In a final analysis, the researchers tested T-cells in blood samples from 25 people with MS who had never received treatment for the disease, as well as 59 patients treated with Tysabri (natalizumab), an approved MS therapy designed to prevent inflammatory immune cells from entering into the brain. Samples from 19 healthy controls and 20 people without neurological disease also were included for comparison.

These results showed that, compared with the other groups, MS patients treated with Tysabri had notably higher levels of T-cells against CRYAB or EBNA1. However, no differences were seen in T-cell responses to other molecules.

This [study] provides further evidence regarding the mechanistic link between EBV infection and MS.

“We could not detect increased T cell responses to CRYAB in untreated pwMS [people with MS]; it was only observed in natalizumab-treated pwMS,” the researchers wrote.

A potential explanation for this finding, they said, is that CRYAB-targeting T-cells might normally migrate into the brain in MS, so they aren’t detectable in patient’s blood without treatment that blocks their movement.

Collectively, this study “demonstrates that CRYAB autoreactivity is cross-reactive with EBNA1 due to molecular mimicry, likely a result of EBV-targeted immunity,” the researchers wrote.

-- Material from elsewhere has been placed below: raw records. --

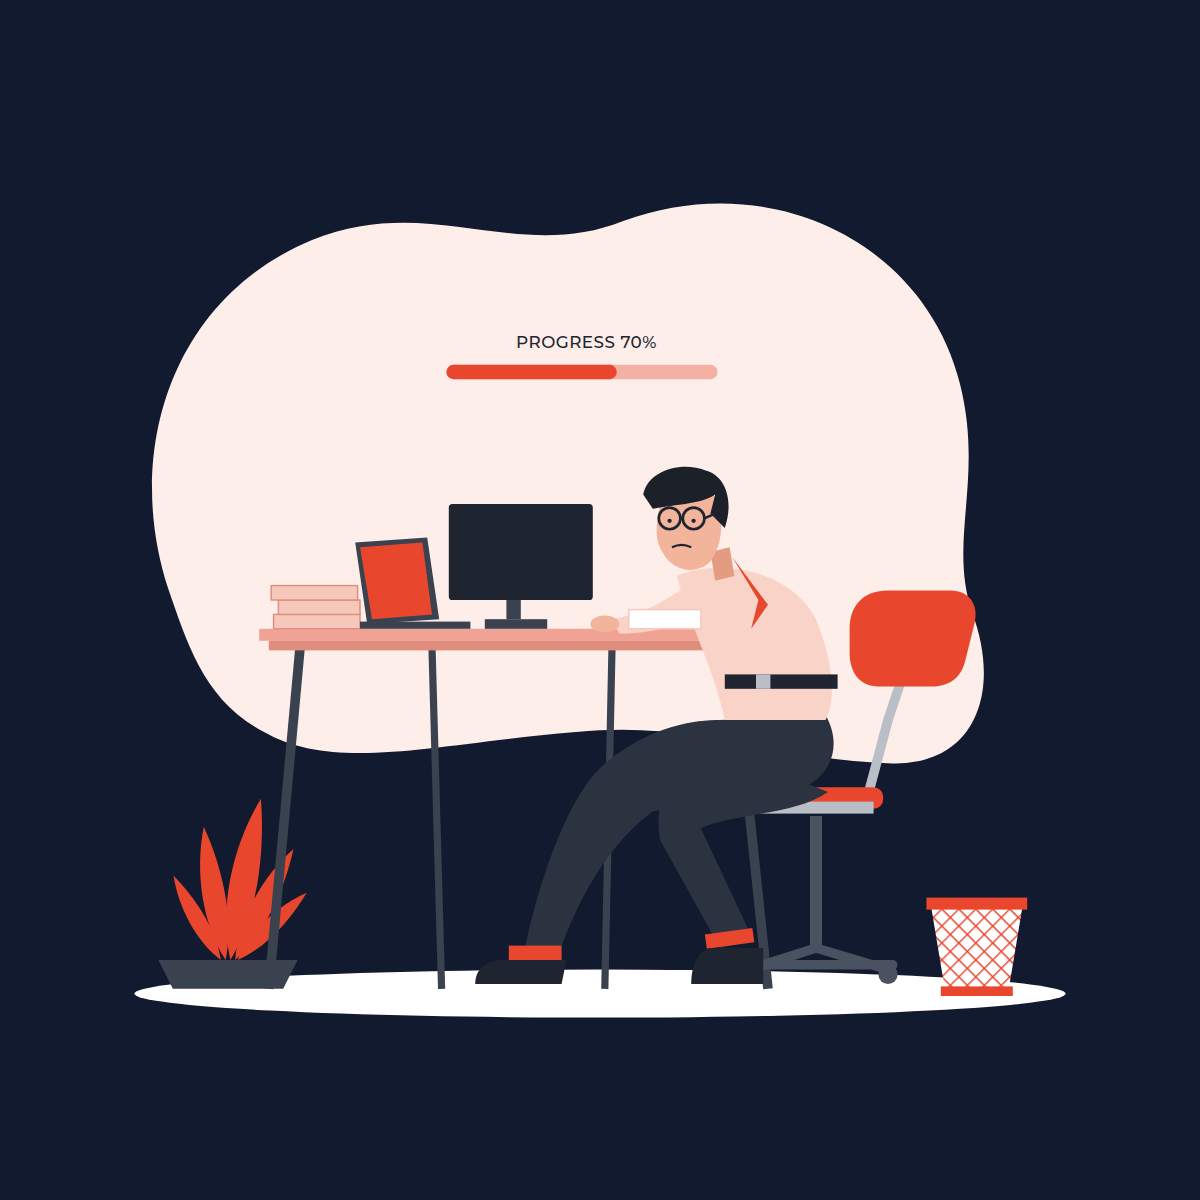
<!DOCTYPE html>
<html lang="en">
<head>
<meta charset="utf-8">
<title>Working Late</title>
<link rel="stylesheet" href="https://fonts.googleapis.com/css2?family=Montserrat:wght@500&display=swap">
<style>
  :root {
    --night: #111a2e;
    --blush: #fdeee9;
    --floor: #ffffff;
    --accent: #e8472e;
    --accent-soft: #f4b0a2;
    --desk-top: #f0a394;
    --desk-edge: #e08d7e;
    --steel: #3a4250;
    --ink: #1f2530;
    --skin: #f2b49a;
    --skin-shade: #e39c82;
    --shirt: #f9d3c8;
    --trousers: #2b3240;
    --hair: #1b2029;
    --paper: #f6c8bc;
    --chair-frame: #b9bec7;
    --chair-dark: #4a5160;
  }
  html, body { margin: 0; padding: 0; overflow: hidden; background: var(--night); }
  .canvas { width: 1200px; height: 1200px; display: block; }
  .progress-label { font-family: 'Montserrat', sans-serif; font-weight: 500; font-size: 7px; fill: var(--ink); letter-spacing: 0.2px; }
</style>
</head>
<body>
<svg class="canvas" viewBox="0 0 500 500" xmlns="http://www.w3.org/2000/svg">
  <defs>
    <pattern id="bin-mesh" width="5" height="5" patternUnits="userSpaceOnUse" patternTransform="rotate(45)">
      <rect width="5" height="5" fill="var(--floor)"/>
      <path d="M0 0H5M0 0V5" stroke="var(--accent)" stroke-width="1.2"/>
    </pattern>
    <path id="leaf" d="M0 0C-4 -12 -2 -28 4 -40C6 -28 6 -12 0 0Z"/>
  </defs>

  <rect width="500" height="500" fill="var(--night)"/>

  <path class="backdrop-blob" fill="var(--blush)" d="M70 245C52 190 70 125 130 100C180 80 215 110 260 92C320 70 385 100 400 160C410 200 395 225 405 255C418 290 405 320 370 318C320 316 290 300 240 305C180 310 140 322 110 305C85 292 78 268 70 245Z"/>

  <ellipse class="floor" cx="250" cy="414" rx="194" ry="10" fill="var(--floor)"/>

  <g class="progress">
    <text class="progress-label" x="215" y="145">PROGRESS 70%</text>
    <rect x="186" y="152" width="113" height="6" rx="3" fill="var(--accent-soft)"/>
    <rect x="186" y="152" width="71" height="6" rx="3" fill="var(--accent)"/>
  </g>

  <g class="plant">
    <g fill="var(--accent)">
      <use href="#leaf" transform="translate(92 400) rotate(-35)"/>
      <use href="#leaf" transform="translate(94 400) rotate(-15) scale(1.4)"/>
      <use href="#leaf" transform="translate(96 400) rotate(5) scale(1.7)"/>
      <use href="#leaf" transform="translate(98 400) rotate(22) scale(1.3)"/>
      <use href="#leaf" transform="translate(99 400) rotate(40)"/>
    </g>
    <path d="M66 400H124L118 412H72Z" fill="var(--steel)"/>
  </g>

  <g class="desk">
    <path d="M125 270L112 412" stroke="var(--steel)" stroke-width="4"/>
    <path d="M180 270L184 412" stroke="var(--steel)" stroke-width="3"/>
    <path d="M255 270L252 412" stroke="var(--steel)" stroke-width="3"/>
    <path d="M305 270L320 412" stroke="var(--steel)" stroke-width="4"/>
    <rect x="108" y="262" width="214" height="5" fill="var(--desk-top)"/>
    <rect x="112" y="267" width="206" height="4" fill="var(--desk-edge)"/>
  </g>

  <g class="paper-stack" fill="var(--paper)" stroke="var(--desk-edge)" stroke-width="0.6">
    <rect x="114" y="256" width="36" height="6"/>
    <rect x="116" y="250" width="34" height="6"/>
    <rect x="113" y="244" width="36" height="6"/>
  </g>

  <g class="laptop">
    <path d="M148 226L178 224L183 258L153 260Z" fill="var(--steel)"/>
    <path d="M150 228L176 226L180 256L155 258Z" fill="var(--accent)"/>
    <rect x="150" y="259" width="46" height="3" fill="var(--steel)"/>
  </g>

  <g class="monitor">
    <rect x="187" y="210" width="60" height="40" rx="1.5" fill="var(--ink)"/>
    <rect x="211" y="250" width="6" height="8" fill="var(--steel)"/>
    <rect x="202" y="258" width="26" height="4" fill="var(--steel)"/>
  </g>

  <g class="chair">
    <path d="M340 340V395" stroke="var(--chair-dark)" stroke-width="5"/>
    <path d="M310 402H372M340 395L312 404M340 395L370 404" stroke="var(--chair-dark)" stroke-width="4" stroke-linecap="round"/>
    <circle cx="310" cy="406" r="4" fill="var(--chair-dark)"/>
    <circle cx="370" cy="406" r="4" fill="var(--chair-dark)"/>
    <path class="chair-spine" d="M376 282L370 300L362 330" fill="none" stroke="var(--chair-frame)" stroke-width="4" stroke-linecap="round"/>
    <path class="chair-back" d="M354 262C354 252 360 246 370 246H396C404 246 408 252 406 260L402 276C400 283 395 286 388 286H366C358 286 354 280 354 272Z" fill="var(--accent)"/>
    <rect x="292" y="328" width="76" height="9" rx="4" fill="var(--accent)"/>
    <rect x="300" y="334" width="64" height="5" fill="var(--chair-frame)"/>
  </g>

  <g class="worker">
    <path d="M300 300C290 300 270 302 250 320C238 332 226 360 218 398L232 400C242 370 256 350 272 338L330 330C345 326 352 312 344 298Z" fill="var(--trousers)"/>
    <path d="M300 312C280 318 272 330 275 350L300 395L314 392L292 345C310 338 330 340 345 330Z" fill="var(--trousers)"/>
    <rect x="212" y="394" width="22" height="6" fill="var(--accent)"/>
    <rect x="294" y="388" width="20" height="6" fill="var(--accent)" transform="rotate(-8 304 391)"/>
    <path d="M208 400H236L234 410H198C198 404 202 401 208 400Z" fill="var(--ink)"/>
    <path d="M296 395H318L318 410H288C288 402 291 396 296 395Z" fill="var(--ink)"/>
    <path d="M282 240C300 232 330 238 340 258C348 278 348 292 344 300H302C298 280 288 262 282 240Z" fill="var(--shirt)"/>
    <rect x="302" y="281" width="47" height="6" fill="var(--ink)"/>
    <rect x="315" y="281" width="6" height="6" fill="var(--chair-frame)"/>
    <path d="M286 244C278 250 268 256 255 258L258 264C276 264 292 258 298 250Z" fill="var(--shirt)"/>
    <ellipse cx="252" cy="260" rx="6" ry="3.5" fill="var(--skin)"/>
    <rect x="262" y="254" width="30" height="8" fill="var(--floor)" stroke="var(--paper)" stroke-width="0.6"/>
    <path d="M305 232L316 250L313 262L320 252Z" fill="var(--accent)"/>
    <path d="M296 230L298 242L306 240L304 228Z" fill="var(--skin-shade)"/>
    <path d="M275 210C275 200 288 196 296 204C302 212 302 226 296 234C290 240 280 238 276 230C272 224 274 216 275 210Z" fill="var(--skin)"/>
    <path d="M268 206C270 196 284 192 294 196C302 198 306 208 302 220L296 214L298 206C292 210 282 210 272 212Z" fill="var(--hair)"/>
    <circle cx="279" cy="216" r="4.5" fill="none" stroke="var(--ink)" stroke-width="1.1"/>
    <circle cx="289" cy="216" r="4.5" fill="none" stroke="var(--ink)" stroke-width="1.1"/>
    <path d="M283.5 216H284.5M293.5 216L298 214" stroke="var(--ink)" stroke-width="1.1"/>
    <circle cx="279" cy="217" r="0.9" fill="var(--ink)"/>
    <circle cx="289" cy="217" r="0.9" fill="var(--ink)"/>
    <path d="M280 228Q284 226 288 228" stroke="var(--ink)" stroke-width="0.9" fill="none"/>
  </g>

  <g class="waste-bin">
    <path d="M388 378H426L420 414H394Z" fill="url(#bin-mesh)"/>
    <rect x="386" y="374" width="42" height="5" fill="var(--accent)"/>
    <rect x="392" y="411" width="30" height="4" fill="var(--accent)"/>
  </g>
</svg>
</body>
</html>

“This [study] provides further evidence regarding the mechanistic link between EBV infection and MS,” the team concluded.

2023-05-19 16:13:06